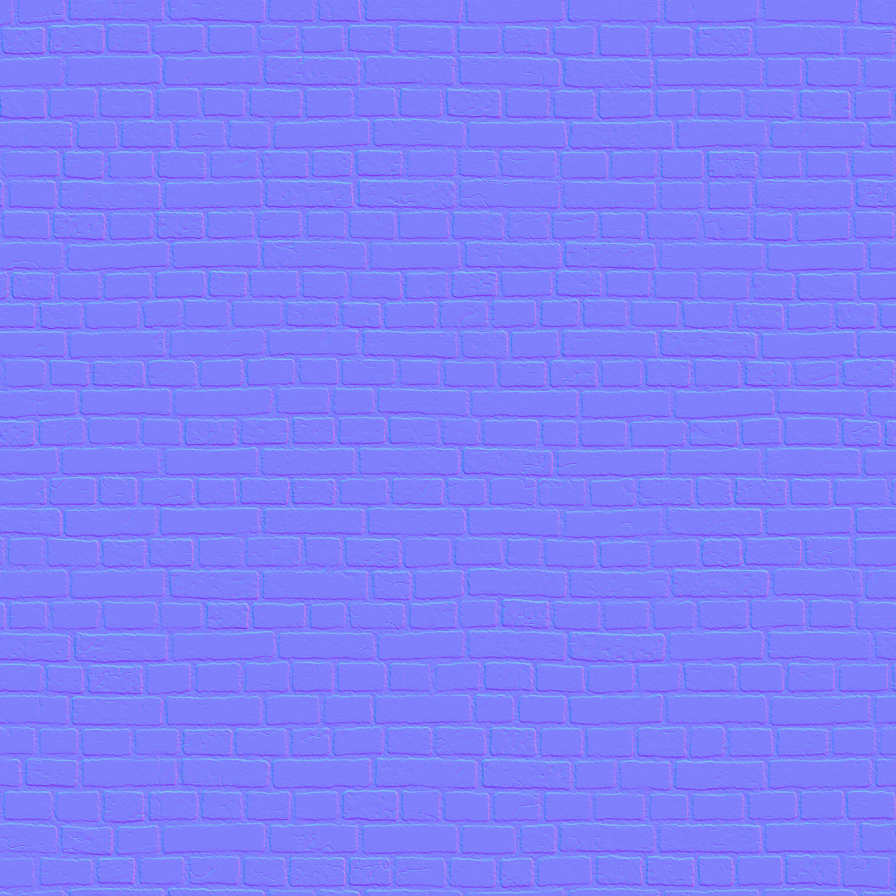
Write a three.js fragment shader that draws this texture map.

```glsl
// Tangent-space normal map of a worn brick wall: 29 courses of headers and stretchers.
varying vec2 vUv;

const float COURSES = 29.0;
const float SLOTS = 18.0;          // header widths across the wall
const float MORTAR_HALF = 0.0027;
const float CORNER = 0.004;
const float RELIEF = 0.00092;      // brick height above the deepest mortar
const float STEP = 0.0005;         // sampling distance for slopes
const float PI = 3.14159;

float hash(vec2 p) {
  vec3 q = fract(vec3(p.xyx) * 0.1031);
  q += dot(q, q.yzx + 33.33);
  return fract((q.x + q.y) * q.z);
}

// Value noise that tiles after an integer number of cells.
float noise(vec2 uv, vec2 cells) {
  vec2 p = uv * cells;
  vec2 i = floor(p), f = fract(p);
  f = f * f * (3.0 - 2.0 * f);
  vec2 a = mod(i, cells), b = mod(i + 1.0, cells);
  return mix(mix(hash(a), hash(vec2(b.x, a.y)), f.x),
             mix(hash(vec2(a.x, b.y)), hash(b), f.x), f.y);
}

float roundBox(vec2 p, vec2 halfSize, float radius) {
  vec2 q = abs(p) - halfSize + radius;
  return length(max(q, 0.0)) + min(max(q.x, q.y), 0.0) - radius;
}

// Position of an upright joint, in slots.
float joint(float k, float row) {
  return k + 0.26 * (hash(vec2(mod(k, SLOTS), row + 7.0)) - 0.5);
}

// Stretchers alternate with headers; two header courses meet at row 10.
float isStretcher(float row) {
  return mod(row + step(9.5, row), 2.0) < 0.5 ? 1.0 : 0.0;
}

// Courses are a little lower above the middle of the wall and taller below it.
float courseHeight(vec2 uv) {
  float down = 1.0 - uv.y;
  float swell = sin(PI * down);
  down += 0.0095 * swell * swell - 0.006 * sin(2.0 * PI * down);
  return down * COURSES + 0.245 + 0.16 * (noise(uv, vec2(9.0, 15.0)) - 0.5);
}

// Signed distance to the nearest brick in x, random brick value in y.
vec2 brick(vec2 uv) {
  float v = courseHeight(uv);
  float row = mod(floor(v), COURSES);
  float stretcher = isStretcher(row);
  float seed = hash(vec2(row, 51.0));
  float u = uv.x * SLOTS - mix(0.65 + 0.5 * seed, 1.25 + 0.3 * seed, stretcher);

  // Each pair of slots holds one long brick or two short ones.
  float k = 2.0 * floor(u * 0.5);
  if (u < joint(k, row)) k -= 2.0;
  else if (u >= joint(k + 2.0, row)) k += 2.0;
  float left = joint(k, row), right = joint(k + 2.0, row);
  float middle = joint(k + 1.0, row);
  float splitChance = mix(0.97, 0.12, stretcher);
  if (hash(vec2(mod(k, SLOTS) + 31.0, row)) < splitChance) {
    if (u < middle) right = middle;
    else left = middle;
  }

  float id = hash(vec2(mod(floor(left + 0.5), SLOTS) + 73.0, row));
  vec2 center = vec2(u - 0.5 * (left + right), 0.5 - fract(v));
  center.y += center.x * 0.07 * (id - 0.5);
  vec2 halfSize = vec2((right - left) * 0.5 / SLOTS, 0.5 / COURSES) - MORTAR_HALF;
  return vec2(roundBox(center / vec2(SLOTS, COURSES), halfSize, CORNER), id);
}

// Short jagged fissures that appear only in a few patches.
float cracks(vec2 uv) {
  float bend = 0.012 * noise(uv, vec2(90.0)) + 0.004 * noise(uv, vec2(260.0));
  float line = abs(noise(uv + bend, vec2(30.0, 44.0)) - 0.5);
  float patches = smoothstep(0.72, 0.82, noise(uv, vec2(27.0, 33.0)));
  return (1.0 - smoothstep(0.0, 0.04, line)) * patches;
}

float height(vec2 uv) {
  vec2 b = brick(uv);
  float grain = noise(uv, vec2(430.0, 470.0));
  float fine = noise(uv, vec2(260.0));
  float medium = noise(uv, vec2(120.0, 150.0));
  float broad = noise(uv, vec2(50.0));

  // Ragged arrises with a gentle shoulder behind them
  float edge = b.x + 0.0013 * (fine - 0.5) + 0.0012 * (medium - 0.5) + 0.0018 * (broad - 0.5);
  float face = 1.0 - smoothstep(-0.0014, 0.001, edge);
  float shoulder = 1.0 - smoothstep(-0.0055, 0.0, edge);

  // Grain, pits and fissures on the faces
  float rough = mix(0.4, 1.7, b.y * b.y * b.y);
  float pits = smoothstep(0.78, 0.92, noise(uv, vec2(190.0, 230.0)));
  float wear = 0.00006 * grain + 0.0001 * fine + 0.0001 * medium + 0.0001 * broad - 0.00018 * pits;
  float surface = RELIEF + 0.0002 * shoulder + rough * wear - 0.0003 * cracks(uv);

  // Mortar fills the joints unevenly, and sand clings to the brick rims
  float fill = noise(uv, vec2(60.0, 40.0));
  float mortar = RELIEF * 0.5 * fill * fill + 0.0002 * fine + 0.0003 * medium;
  float sand = 0.00028 * grain * (1.0 - shoulder);
  return mix(mortar, surface, face) + sand;
}

void main() {
  vec2 dx = vec2(STEP, 0.0), dy = vec2(0.0, STEP);
  vec2 slope = vec2(0.85 * (height(vUv + dx) - height(vUv - dx)),
                    height(vUv + dy) - height(vUv - dy)) / (2.0 * STEP);
  vec3 normal = normalize(vec3(-slope, 1.0));
  gl_FragColor = vec4(0.5 + normal * vec3(0.5, 0.5, 0.49), 1.0);
}
```
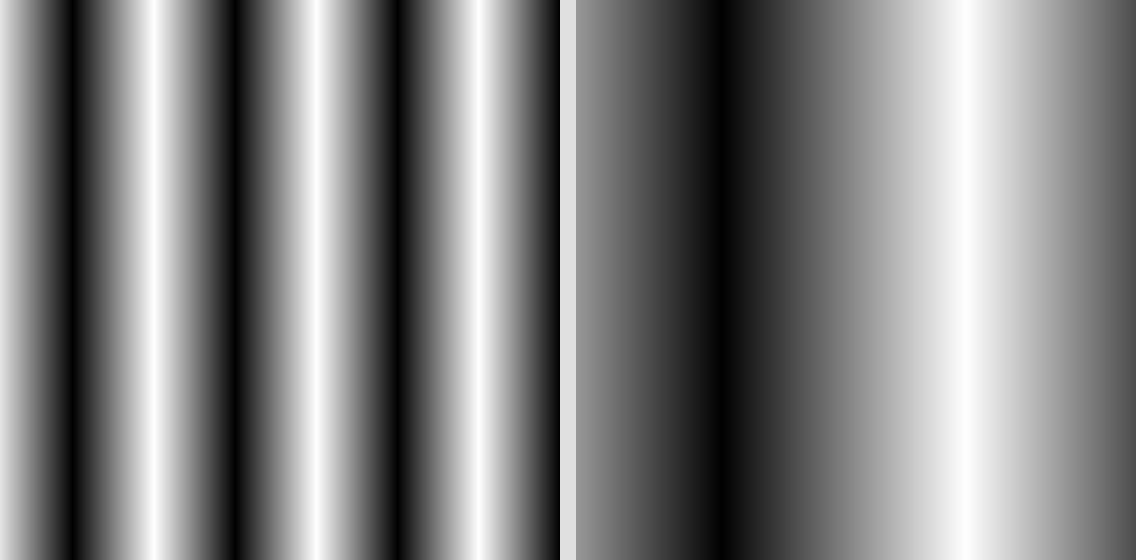
Left: the whole. Right: its middle third, enlarged.
Give the GLSL for this pattern, as a Shadertoy shader.

```glsl
// Soft vertical grey bands: a triangle wave fading evenly between black and white.

#define BAND_PERIOD 0.29   // width of one dark-to-dark repeat, in canvas widths
#define DARK_CENTER 0.1302 // position of the first black line
#define DARK_COLOR  vec3(0.0)
#define LIGHT_COLOR vec3(1.0)

// Triangle wave: 0 at whole numbers, 1 halfway between them.
float triangleWave(float phase) {
    return 1.0 - abs(2.0 * fract(phase) - 1.0);
}

void mainImage(out vec4 fragColor, in vec2 fragCoord) {
    vec2 uv = fragCoord / iResolution.xy;

    // Brightness depends on the horizontal position only.
    float brightness = triangleWave((uv.x - DARK_CENTER) / BAND_PERIOD);

    fragColor = vec4(mix(DARK_COLOR, LIGHT_COLOR, brightness), 1.0);
}
```
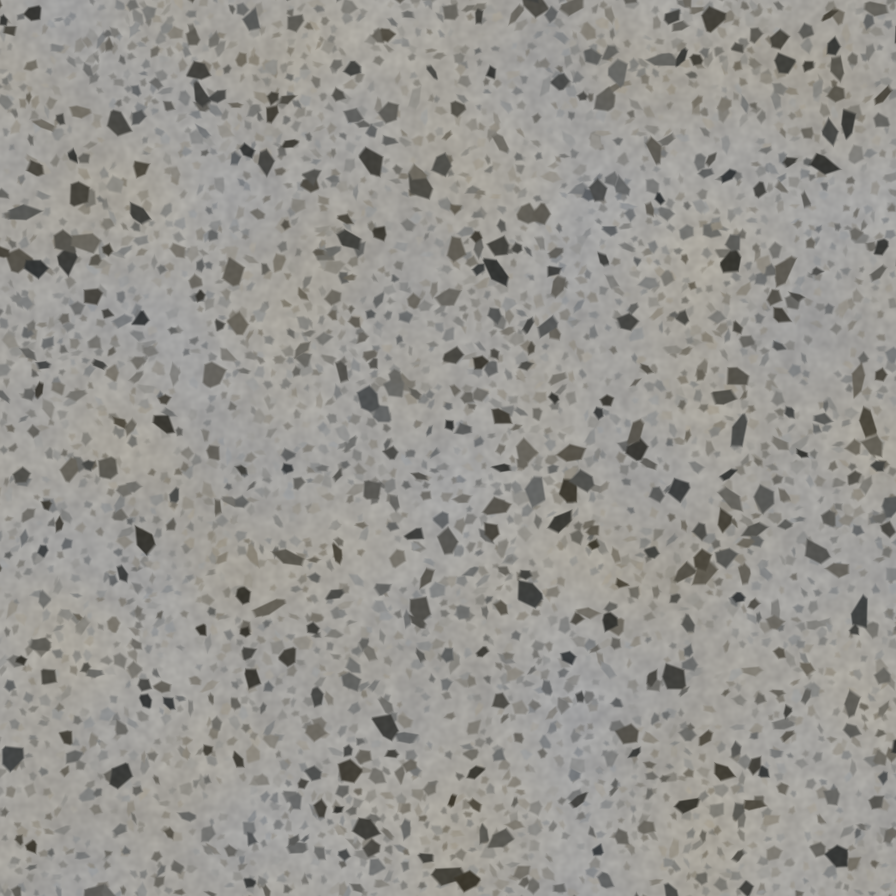
Write a Shadertoy shader that draws this texture.

```glsl
#define PASTE_LIGHT vec3(0.675, 0.668, 0.648)
#define PASTE_SHADE vec3(0.595, 0.588, 0.575)
#define CHIP_DARK   vec3(0.205, 0.205, 0.190)
#define EDGE_SOFT   0.0019
#define FINE_CELLS  66.0
#define MID_CELLS   49.0
#define DARK_CELLS  35.0
#define CLUSTERING  0.9
#define TINT        0.030

const float TAU = 6.2831853;

vec2 hash2(vec2 p) {
    vec3 q = fract(vec3(p.xyx) * vec3(0.1031, 0.1030, 0.0973));
    q += dot(q, q.yzx + 33.33);
    return fract((q.xx + q.yz) * q.zy);
}

float gradientDot(vec2 cell, vec2 offset) {
    float angle = TAU * hash2(cell + 71.0).x;
    return dot(vec2(cos(angle), sin(angle)), offset);
}

float gradientNoise(vec2 p) {
    vec2 i = floor(p), f = fract(p);
    vec2 u = f * f * f * (f * (f * 6.0 - 15.0) + 10.0);
    vec2 e = vec2(0.0, 1.0);
    return mix(mix(gradientDot(i, f), gradientDot(i + e.yx, f - e.yx), u.x),
               mix(gradientDot(i + e, f - e), gradientDot(i + 1.0, f - 1.0), u.x), u.y);
}

// Distance to a crushed stone: randomly cut sides inside a round bound
float stoneDistance(vec2 p, float radius, vec2 id) {
    float d = length(p) - 1.3 * radius;
    for (int i = 0; i < 5; i++) {
        vec2 rnd = hash2(id + float(i) * 17.3);
        float angle = (float(i) + 0.7 * (rnd.x - 0.5)) * TAU / 5.0;
        float side = radius * mix(0.65, 1.1, rnd.y);
        d = max(d, dot(p, vec2(cos(angle), sin(angle))) - side);
    }
    return d;
}

// One layer of scattered stones; tones holds the range of opacity
vec3 addStones(vec3 color, vec2 uv, float cells, float share, vec2 radii, vec2 tones, float seed) {
    vec2 p = uv * cells + seed;
    vec2 base = floor(p);
    float soft = EDGE_SOFT * cells;
    for (int y = -1; y <= 1; y++)
    for (int x = -1; x <= 1; x++) {
        vec2 cell = base + vec2(x, y);
        vec2 id = cell + seed * 3.0;
        vec2 place = hash2(id), look = hash2(id + 131.0), form = hash2(id + 257.0);
        float crowd = 1.0 + CLUSTERING * gradientNoise((cell - seed) / cells * 8.0 + seed);
        if (look.x > share * crowd) continue;

        vec2 q = p - cell - mix(vec2(0.1), vec2(0.9), place);
        float turn = TAU * form.x;
        q = mat2(cos(turn), sin(turn), -sin(turn), cos(turn)) * q;
        float stretch = mix(1.0, 1.5, form.y * form.y);
        q *= vec2(stretch, 1.0 / stretch);

        vec2 grade = hash2(id + 389.0);
        float radius = mix(radii.x, radii.y, grade.x * grade.x);
        float cover = 1.0 - smoothstep(-soft, soft, stoneDistance(q, radius, id));
        float tone = mix(tones.x, tones.y, grade.y);
        vec3 stone = mix(PASTE_LIGHT, CHIP_DARK, tone);
        stone += TINT * (look.y - 0.5) * vec3(1.0, 0.2, -1.0);
        color = mix(color, stone, cover);
    }
    return color;
}

void mainImage(out vec4 fragColor, in vec2 fragCoord) {
    vec2 uv = fragCoord / iResolution.y;

    // Cloudy cement paste
    float cloud = gradientNoise(uv * 6.0) * 0.4
                + gradientNoise(uv * 38.0 + 9.0) * 0.6
                + gradientNoise(uv * 95.0 + 4.0) * 0.5;
    vec3 color = mix(PASTE_SHADE, PASTE_LIGHT, clamp(0.62 + cloud, 0.0, 1.15));

    // Stones from faint and small to dark and large
    color = addStones(color, uv, FINE_CELLS, 0.60, vec2(0.20, 0.44), vec2(0.08, 0.38), 11.0);
    color = addStones(color, uv, MID_CELLS, 0.50, vec2(0.18, 0.42), vec2(0.18, 0.62), 37.0);
    color = addStones(color, uv, DARK_CELLS, 0.30, vec2(0.19, 0.48), vec2(0.55, 1.0), 59.0);

    // Broad warm and cool stains, faint surface grain
    color += TINT * gradientNoise(uv * 7.0 + 23.0) * vec3(0.7, 0.2, -0.9);
    color += 0.025 * gradientNoise(uv * 150.0);
    fragColor = vec4(color, 1.0);
}
```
◆ ◆ ◆ ◆ ◆ ◆ ◆
> **REQUIRED WORK**
Filter the entries above down to the lines that contain the word "floor".

> **ANSWER BELOW**
  vec2 i = floor(p), f = fract(p);
  float row = mod(floor(v), COURSES);
  float k = 2.0 * floor(u * 0.5);
  float id = hash(vec2(mod(floor(left + 0.5), SLOTS) + 73.0, row));
    vec2 i = floor(p), f = fract(p);
    vec2 base = floor(p);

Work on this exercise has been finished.